Kathleen See, StaffI hail from Mississippi. Yes, I do own multiple pairs of shoes, and I even wear them some days. Saying that makes me think of the “Mississippi, Believe It” advertising campaign in 2008. The campaign was all about discrediting negative stereotypes about Mississippi and its people. I really enjoyed that campaign because it was so direct about addressing common stereotypes. Maybe that’s what triggered my passion for communications and advertising messages. You can see more about the campaign here.

In 2012, I graduated from Mississippi State University with a bachelor’s degree in Communication and an emphasis in public relations. Sorry to disappoint all you Longhorn fans, but I’m an SEC girl all the way. Plus, let’s be honest, that orange doesn’t look good on anyone.

Last Friday was my first day in Austin, so I’ve been running around like a chicken trying to get all my affairs in order and to see all the sights of Austin. Coming from Jackson, Miss., there is no comparison between activities and experiences to be had. Although I will say that Jackson has a lot going on this summer with the 50th anniversary of Freedom Summer. There are a lot of memorials and celebrations happening throughout the state this summer. If you’re looking for something to do with the family that has educational and historical significance that’s not too expensive, I highly recommend heading that way for a few of those this summer.

In my short 24 years, I’ve learned that the best way to experience a city is to eat your way through it, and I’ve come to realize that some of the best memories I have involve a meal, whether they be around a table enjoying one or in the kitchen creating one. That being said: all you foodies out there, comment below with places I should try in Austin.

Also I can already tell that I’m going to have to become more outdoorsy. That should be interesting. I’ll let you know how that one goes.
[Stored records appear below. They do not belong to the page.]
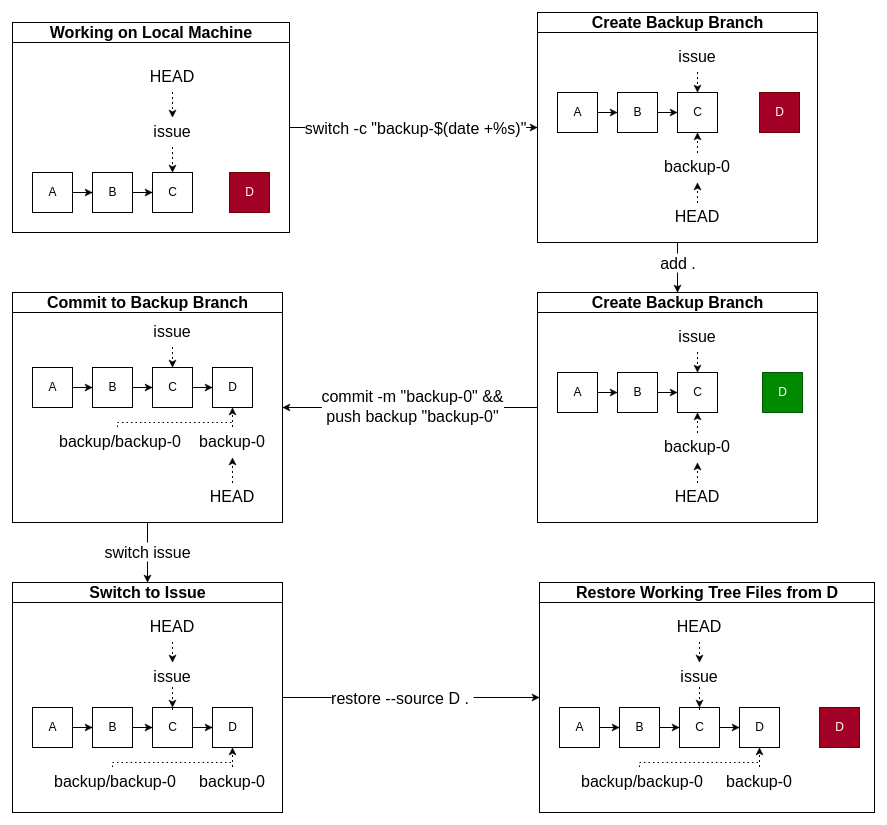
<!DOCTYPE html>
<html lang="en">
<head>
<meta charset="utf-8">
<title>Git backup branch workflow</title>
<style>
:root {
  --ink: #000;
  --paper: #fff;
  --modified: #a20025;
  --modified-line: #6f0000;
  --staged: #008a00;
  --staged-line: #005700;
}
* { box-sizing: border-box; margin: 0; padding: 0; }
html, body { width: 887px; height: 825px; overflow: hidden; background: var(--paper); }
body { font: 16px/20px "Liberation Sans", Arial, sans-serif; color: var(--ink); }
.diagram { position: relative; width: 887px; height: 825px; }
.panel { position: absolute; height: 231px; box-shadow: inset 0 0 0 1px var(--ink); }
.panel h2 { height: 21px; border-bottom: 1px solid var(--ink); font-size: 16px; line-height: 21px; text-align: center; white-space: nowrap; }
.local { left: 12px; top: 22px; width: 278px; height: 211px; }
.create { left: 537px; top: 12px; width: 281px; }
.stage { left: 537px; top: 292px; width: 281px; }
.commit { left: 12px; top: 292px; width: 271px; }
.switch { left: 12px; top: 582px; width: 271px; }
.restore { left: 539px; top: 582px; width: 336px; }
.history { position: absolute; left: 20px; display: flex; gap: 19px; list-style: none; }
.node { width: 41px; height: 41px; border: 1px solid var(--ink); background: var(--paper); font-size: 12px; line-height: 39px; text-align: center; }
.file { position: absolute; color: var(--paper); }
.modified { background: var(--modified); border-color: var(--modified-line); }
.staged { background: var(--staged); border-color: var(--staged-line); }
.ref, .command { position: absolute; left: var(--x); top: var(--y); transform: translate(-50%, -50%); white-space: nowrap; text-align: center; }
.command { background: var(--paper); line-height: 19px; }
.command.two-line { line-height: 20px; }
.arrows { position: absolute; left: 0; top: 0; fill: none; stroke: var(--ink); }
.arrows .arrow { marker-end: url(#head); }
.arrows .dashed { stroke-dasharray: 2 3; }
.arrows .faint { stroke-dasharray: 1.5 3; }
</style>
</head>
<body>
<main class="diagram">

  <section class="panel local">
    <h2>Working on Local Machine</h2>
    <span class="ref" style="--x:160px;--y:55px">HEAD</span>
    <span class="ref" style="--x:160px;--y:110px">issue</span>
    <ul class="history" style="top:150px"><li class="node">A</li><li class="node">B</li><li class="node">C</li></ul>
    <div class="node file modified" style="left:217px;top:150px">D</div>
  </section>

  <section class="panel create">
    <h2>Create Backup Branch</h2>
    <span class="ref" style="--x:160px;--y:45px">issue</span>
    <ul class="history" style="top:80px"><li class="node">A</li><li class="node">B</li><li class="node">C</li></ul>
    <div class="node file modified" style="left:222px;top:80px">D</div>
    <span class="ref" style="--x:160px;--y:155px">backup-0</span>
    <span class="ref" style="--x:160px;--y:205px">HEAD</span>
  </section>

  <section class="panel stage">
    <h2>Create Backup Branch</h2>
    <span class="ref" style="--x:160px;--y:45px">issue</span>
    <ul class="history" style="top:80px"><li class="node">A</li><li class="node">B</li><li class="node">C</li></ul>
    <div class="node file staged" style="left:225px;top:80px">D</div>
    <span class="ref" style="--x:160px;--y:155px">backup-0</span>
    <span class="ref" style="--x:160px;--y:205px">HEAD</span>
  </section>

  <section class="panel commit">
    <h2>Commit to Backup Branch</h2>
    <span class="ref" style="--x:160px;--y:40px">issue</span>
    <ul class="history" style="top:75px"><li class="node">A</li><li class="node">B</li><li class="node">C</li><li class="node">D</li></ul>
    <span class="ref" style="--x:108px;--y:150px">backup/backup-0</span>
    <span class="ref" style="--x:220px;--y:150px">backup-0</span>
    <span class="ref" style="--x:220px;--y:205px">HEAD</span>
  </section>

  <section class="panel switch">
    <h2>Switch to Issue</h2>
    <span class="ref" style="--x:160px;--y:45px">HEAD</span>
    <span class="ref" style="--x:160px;--y:95px">issue</span>
    <ul class="history" style="top:125px"><li class="node">A</li><li class="node">B</li><li class="node">C</li><li class="node">D</li></ul>
    <span class="ref" style="--x:103px;--y:200px">backup/backup-0</span>
    <span class="ref" style="--x:220px;--y:200px">backup-0</span>
  </section>

  <section class="panel restore">
    <h2>Restore Working Tree Files from D</h2>
    <span class="ref" style="--x:160px;--y:45px">HEAD</span>
    <span class="ref" style="--x:160px;--y:95px">issue</span>
    <ul class="history" style="top:125px"><li class="node">A</li><li class="node">B</li><li class="node">C</li><li class="node">D</li></ul>
    <div class="node file modified" style="left:280px;top:125px">D</div>
    <span class="ref" style="--x:103px;--y:200px">backup/backup-0</span>
    <span class="ref" style="--x:220px;--y:200px">backup-0</span>
  </section>

  <svg class="arrows" width="887" height="825" viewBox="0 0 887 825" aria-hidden="true">
    <defs>
      <marker id="head" markerUnits="userSpaceOnUse" markerWidth="10" markerHeight="10" refX="8" refY="5" orient="auto">
        <path d="M1 1.5L8 5L1 8.5L2.8 5Z" fill="#000" stroke="#000" stroke-width="0.6"/>
      </marker>
      <path id="step" class="arrow" d="M0 0.5H19"/>
      <g id="three-commits">
        <use href="#step" x="41"/>
        <use href="#step" x="101"/>
      </g>
      <g id="four-commits">
        <use href="#three-commits"/>
        <use href="#step" x="161"/>
      </g>
      <g id="backup-refs">
        <path class="arrow dashed" d="M697.5 72V92"/>
        <path class="arrow dashed" d="M697.5 153V133"/>
        <path class="arrow dashed" d="M697.5 203V183"/>
        <use href="#three-commits" x="557" y="112"/>
      </g>
      <g id="issue-refs">
        <path class="arrow dashed" d="M172.5 642V662"/>
        <path class="arrow dashed" d="M172.5 687V707"/>
        <path class="dashed" d="M172.5 708V713"/>
        <path class="faint" d="M112.5 767V762.5H232.5"/>
        <path class="arrow dashed" d="M232.5 767V748"/>
        <use href="#four-commits" x="32" y="727"/>
      </g>
    </defs>

    <path class="arrow dashed" d="M172.5 92V117"/>
    <path class="arrow dashed" d="M172.5 147V172"/>
    <use href="#three-commits" x="32" y="192"/>

    <use href="#backup-refs"/>
    <use href="#backup-refs" y="280"/>

    <path class="arrow dashed" d="M172.5 347V367"/>
    <path class="faint" d="M117.5 427V422.5H232.5"/>
    <path class="arrow dashed" d="M232.5 427V408"/>
    <path class="arrow dashed" d="M232.5 483V458"/>
    <use href="#four-commits" x="32" y="387"/>

    <use href="#issue-refs"/>
    <use href="#issue-refs" x="527"/>

    <path class="arrow" d="M290 127.5H537"/>
    <path class="arrow" d="M677.5 243V292"/>
    <path class="arrow" d="M537 407.5H283"/>
    <path class="arrow" d="M147.5 523V582"/>
    <path class="arrow" d="M283 697.5H539"/>
  </svg>

  <span class="command" style="--x:415.5px;--y:128px">switch -c "backup-$(date +%s)"</span>
  <span class="command" style="--x:678px;--y:263px">add .</span>
  <span class="command two-line" style="--x:412.5px;--y:407px">commit -m "backup-0" &amp;&amp;<br>push backup "backup-0"</span>
  <span class="command" style="--x:147.5px;--y:552px">switch issue</span>
  <span class="command" style="--x:402.5px;--y:698px;padding-right:5px">restore --source D .</span>

</main>
</body>
</html>
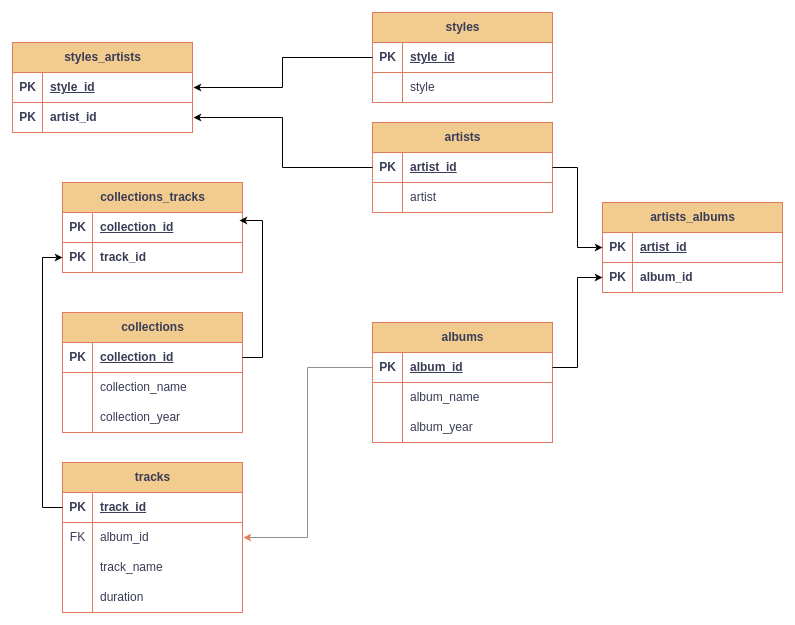
<!DOCTYPE html>
<html lang="en">
<head>
<meta charset="utf-8">
<title>Music database schema</title>
<style>
:root {
  --paper: #ffffff;
  --header: #f2cc8f;
  --border: #e07a5f;
  --ink: #393c56;
  --connector: #000000;
  --connector-soft: #909090;
}
* { box-sizing: border-box; }
html, body { margin: 0; }
body { background: var(--paper); overflow: hidden; }
.diagram {
  position: relative;
  width: 795px;
  height: 625px;
  overflow: hidden;
  background: var(--paper);
  color: var(--ink);
  font: 12px/29px "Liberation Sans", Helvetica, Arial, sans-serif;
}
.entity {
  position: absolute;
  width: 181px;
  border: 1px solid var(--border);
  background: var(--paper);
}
.entity h2 {
  margin: 0;
  height: 30px;
  border-bottom: 1px solid var(--border);
  background: var(--header);
  font: inherit;
  font-weight: bold;
  text-align: center;
}
.field { display: grid; grid-template-columns: 30px 1fr; height: 30px; }
.field:last-child { height: 29px; }
.key { border-right: 1px solid var(--border); text-align: center; }
.name { padding-left: 7px; }
.primary { font-weight: bold; }
.ruled:not(:last-child) { border-bottom: 1px solid var(--border); }
.lead .name { text-decoration: underline; }

.styles-artists { left: 12px; top: 42px; }
.styles { left: 372px; top: 12px; }
.artists { left: 372px; top: 122px; }
.artists-albums { left: 602px; top: 202px; }
.collections-tracks { left: 62px; top: 182px; }
.collections { left: 62px; top: 312px; }
.albums { left: 372px; top: 322px; }
.tracks { left: 62px; top: 462px; }

.connectors { position: absolute; left: 0; top: 0; }
.connectors path { fill: none; stroke: var(--connector); }
.connectors .soft { stroke: var(--connector-soft); }
.connectors use { fill: var(--connector); }
.connectors .accent { fill: var(--border); }
</style>
</head>
<body>
<main class="diagram">
  <section class="entity styles-artists">
    <h2>styles_artists</h2>
    <div class="field primary lead ruled"><span class="key">PK</span><span class="name">style_id</span></div>
    <div class="field primary"><span class="key">PK</span><span class="name">artist_id</span></div>
  </section>

  <section class="entity styles">
    <h2>styles</h2>
    <div class="field primary lead ruled"><span class="key">PK</span><span class="name">style_id</span></div>
    <div class="field"><span class="key"></span><span class="name">style</span></div>
  </section>

  <section class="entity artists">
    <h2>artists</h2>
    <div class="field primary lead ruled"><span class="key">PK</span><span class="name">artist_id</span></div>
    <div class="field"><span class="key"></span><span class="name">artist</span></div>
  </section>

  <section class="entity artists-albums">
    <h2>artists_albums</h2>
    <div class="field primary lead ruled"><span class="key">PK</span><span class="name">artist_id</span></div>
    <div class="field primary"><span class="key">PK</span><span class="name">album_id</span></div>
  </section>

  <section class="entity collections-tracks">
    <h2>collections_tracks</h2>
    <div class="field primary lead ruled"><span class="key">PK</span><span class="name">collection_id</span></div>
    <div class="field primary"><span class="key">PK</span><span class="name">track_id</span></div>
  </section>

  <section class="entity collections">
    <h2>collections</h2>
    <div class="field primary lead ruled"><span class="key">PK</span><span class="name">collection_id</span></div>
    <div class="field"><span class="key"></span><span class="name">collection_name</span></div>
    <div class="field"><span class="key"></span><span class="name">collection_year</span></div>
  </section>

  <section class="entity albums">
    <h2>albums</h2>
    <div class="field primary lead ruled"><span class="key">PK</span><span class="name">album_id</span></div>
    <div class="field"><span class="key"></span><span class="name">album_name</span></div>
    <div class="field"><span class="key"></span><span class="name">album_year</span></div>
  </section>

  <section class="entity tracks">
    <h2>tracks</h2>
    <div class="field primary lead ruled"><span class="key">PK</span><span class="name">track_id</span></div>
    <div class="field"><span class="key">FK</span><span class="name">album_id</span></div>
    <div class="field"><span class="key"></span><span class="name">track_name</span></div>
    <div class="field"><span class="key"></span><span class="name">duration</span></div>
  </section>

  <svg class="connectors" width="795" height="625" viewBox="0 0 795 625" aria-hidden="true">
    <defs>
      <polygon id="head-right" points="0,0 -8,-4 -6,0 -8,4"/>
      <polygon id="head-left" points="0,0 8,-4 6,0 8,4"/>
    </defs>
    <g transform="translate(.5 .5)">
      <path d="M372 57H282V87H198"/>
      <use href="#head-left" x="193" y="87"/>
      <path d="M372 167H282V117H198"/>
      <use href="#head-left" x="193" y="117"/>
      <path d="M552 167H577V247H596"/>
      <use href="#head-right" x="602" y="247"/>
      <path d="M552 367H577V277H596"/>
      <use href="#head-right" x="602" y="277"/>
      <path d="M242 357H262V220H245"/>
      <use href="#head-left" x="239" y="220"/>
      <path d="M62 507H42V257H56"/>
      <use href="#head-right" x="62" y="257"/>
      <path class="soft" d="M372 367H307V537H248"/>
      <use class="accent" href="#head-left" x="243" y="537"/>
    </g>
  </svg>
</main>
</body>
</html>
Fun facts are one of my weird things I love to know and learn. They hold no actual value other than for trivia night. Here are some fun facts about me and my quirks:

  • Before joining Ketner Group, I spent two years with the Mississippi Children’s Museum. I learned so much with them working in the non-profit and attraction fields. Working for the museum gave me such a unique perspective on integrating fun and education through the activity, exhibits and outreach programming messaging.
  • I don’t like sandwiches. It is few and far between where you will actually catch me eating a sandwich.
  • And I don’t eat peanut butter. I know I’m a statistical anomaly.
  • Being a Mississippi State fan, of course I own a cowbell, and I’ve gotten blisters from ringing it a little too excessively.
  • Reality television is my guilty pleasure. I’m not proud of it.
  • One of my biggest pet peeves is using shorthand in text messages, like ROFL, IMHO, so on and so forth. (Sorry, Mom and Dad, even when you do it.) I know that they are the best solutions to 140 character limits, but not in a text message.
  • Oxford commas make my skin crawl.
  • When I grow up, I want to be philanthropic and give back to the communities and organizations that have given me opportunities and shaped me into the person I am today.
  • Both of my parents are pilots, so I grew up going to airshows on weekends and during the summer. It was definitely not a normal family outing compared to the other family vacations my classmates would come back to school telling everyone about. Those hot, noisy days are some of my most treasured childhood memories.
  • I can write my name backwards and upside down.

I want to know what tips for navigating traffic, restaurants to try and things everyone living in Austin needs to know. I’m looking forward to your suggestions! I cannot wait to see what adventures Ketner Group and Austin have in store for me!